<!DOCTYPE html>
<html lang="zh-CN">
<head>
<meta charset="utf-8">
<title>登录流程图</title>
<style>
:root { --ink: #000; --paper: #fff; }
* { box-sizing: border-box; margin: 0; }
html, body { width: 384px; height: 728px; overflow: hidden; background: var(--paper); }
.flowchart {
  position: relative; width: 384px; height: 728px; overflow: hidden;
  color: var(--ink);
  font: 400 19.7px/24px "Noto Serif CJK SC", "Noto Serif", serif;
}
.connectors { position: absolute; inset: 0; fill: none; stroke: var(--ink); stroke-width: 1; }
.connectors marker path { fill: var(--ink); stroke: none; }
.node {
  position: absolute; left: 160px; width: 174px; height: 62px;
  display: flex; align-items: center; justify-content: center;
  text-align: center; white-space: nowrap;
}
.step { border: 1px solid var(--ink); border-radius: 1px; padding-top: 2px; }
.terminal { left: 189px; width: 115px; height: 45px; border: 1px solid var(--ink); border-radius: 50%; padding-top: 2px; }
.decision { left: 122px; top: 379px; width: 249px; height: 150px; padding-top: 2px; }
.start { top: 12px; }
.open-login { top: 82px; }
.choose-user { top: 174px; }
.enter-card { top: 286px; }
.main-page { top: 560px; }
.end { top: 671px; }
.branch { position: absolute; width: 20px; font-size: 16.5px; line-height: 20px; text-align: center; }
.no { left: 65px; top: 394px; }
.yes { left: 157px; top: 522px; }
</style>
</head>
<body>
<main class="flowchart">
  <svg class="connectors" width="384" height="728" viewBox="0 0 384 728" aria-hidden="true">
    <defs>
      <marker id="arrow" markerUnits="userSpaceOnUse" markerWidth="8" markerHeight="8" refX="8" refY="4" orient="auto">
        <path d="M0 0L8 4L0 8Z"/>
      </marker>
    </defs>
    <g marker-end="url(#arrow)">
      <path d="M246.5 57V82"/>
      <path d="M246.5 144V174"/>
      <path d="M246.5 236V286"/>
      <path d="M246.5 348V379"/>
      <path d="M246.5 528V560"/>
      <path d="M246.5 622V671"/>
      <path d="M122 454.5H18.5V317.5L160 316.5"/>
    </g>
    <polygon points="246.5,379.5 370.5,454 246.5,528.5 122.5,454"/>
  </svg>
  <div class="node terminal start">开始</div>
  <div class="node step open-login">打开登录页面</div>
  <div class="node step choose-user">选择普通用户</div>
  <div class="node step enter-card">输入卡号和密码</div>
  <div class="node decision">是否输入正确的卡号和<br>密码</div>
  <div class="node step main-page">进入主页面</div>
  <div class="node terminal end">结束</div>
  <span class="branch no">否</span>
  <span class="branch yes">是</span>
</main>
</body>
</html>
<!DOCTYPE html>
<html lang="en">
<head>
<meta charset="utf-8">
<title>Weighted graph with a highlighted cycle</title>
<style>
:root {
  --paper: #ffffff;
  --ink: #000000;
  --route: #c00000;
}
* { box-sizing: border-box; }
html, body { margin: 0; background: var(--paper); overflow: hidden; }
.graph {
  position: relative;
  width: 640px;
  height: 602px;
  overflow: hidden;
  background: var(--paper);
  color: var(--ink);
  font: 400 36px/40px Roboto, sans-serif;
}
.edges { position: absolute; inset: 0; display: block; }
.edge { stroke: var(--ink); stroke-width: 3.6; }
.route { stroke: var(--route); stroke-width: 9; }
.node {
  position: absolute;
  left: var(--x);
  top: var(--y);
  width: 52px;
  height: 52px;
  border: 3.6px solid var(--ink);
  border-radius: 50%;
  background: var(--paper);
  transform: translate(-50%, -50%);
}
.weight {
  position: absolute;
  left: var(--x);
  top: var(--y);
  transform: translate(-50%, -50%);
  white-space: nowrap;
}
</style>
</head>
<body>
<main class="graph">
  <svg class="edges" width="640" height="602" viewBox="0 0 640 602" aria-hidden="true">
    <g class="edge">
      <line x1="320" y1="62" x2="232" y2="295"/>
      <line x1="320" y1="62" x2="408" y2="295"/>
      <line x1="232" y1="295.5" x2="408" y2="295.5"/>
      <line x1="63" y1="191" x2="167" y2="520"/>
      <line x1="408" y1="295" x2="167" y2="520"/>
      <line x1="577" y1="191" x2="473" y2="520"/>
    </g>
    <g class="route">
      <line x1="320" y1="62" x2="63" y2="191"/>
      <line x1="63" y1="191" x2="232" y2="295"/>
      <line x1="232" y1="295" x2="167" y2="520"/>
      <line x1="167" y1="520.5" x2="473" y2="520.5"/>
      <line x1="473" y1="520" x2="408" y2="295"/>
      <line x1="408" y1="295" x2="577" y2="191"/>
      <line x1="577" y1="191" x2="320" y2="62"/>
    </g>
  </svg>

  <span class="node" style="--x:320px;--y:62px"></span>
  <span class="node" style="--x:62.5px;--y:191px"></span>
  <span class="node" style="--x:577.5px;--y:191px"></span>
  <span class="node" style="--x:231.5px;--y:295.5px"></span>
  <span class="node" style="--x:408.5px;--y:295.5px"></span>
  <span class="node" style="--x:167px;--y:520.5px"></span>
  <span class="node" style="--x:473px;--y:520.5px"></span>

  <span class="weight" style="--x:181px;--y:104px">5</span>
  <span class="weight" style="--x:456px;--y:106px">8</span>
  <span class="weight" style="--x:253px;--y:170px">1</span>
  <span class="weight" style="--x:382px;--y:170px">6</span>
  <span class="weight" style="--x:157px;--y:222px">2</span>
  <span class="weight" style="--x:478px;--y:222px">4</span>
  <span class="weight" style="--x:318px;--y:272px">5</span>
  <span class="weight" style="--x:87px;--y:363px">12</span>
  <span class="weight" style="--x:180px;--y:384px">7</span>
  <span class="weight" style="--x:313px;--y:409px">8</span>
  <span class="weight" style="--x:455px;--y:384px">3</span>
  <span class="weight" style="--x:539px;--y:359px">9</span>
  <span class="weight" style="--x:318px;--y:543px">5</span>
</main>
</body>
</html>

════════

WORK TO COMPLETE → Search the records above for "path" and copy every line that has it.

RESULT OF THIS EXERCISE →
.connectors marker path { fill: var(--ink); stroke: none; }
        <path d="M0 0L8 4L0 8Z"/>
      <path d="M246.5 57V82"/>
      <path d="M246.5 144V174"/>
      <path d="M246.5 236V286"/>
      <path d="M246.5 348V379"/>
      <path d="M246.5 528V560"/>
      <path d="M246.5 622V671"/>
      <path d="M122 454.5H18.5V317.5L160 316.5"/>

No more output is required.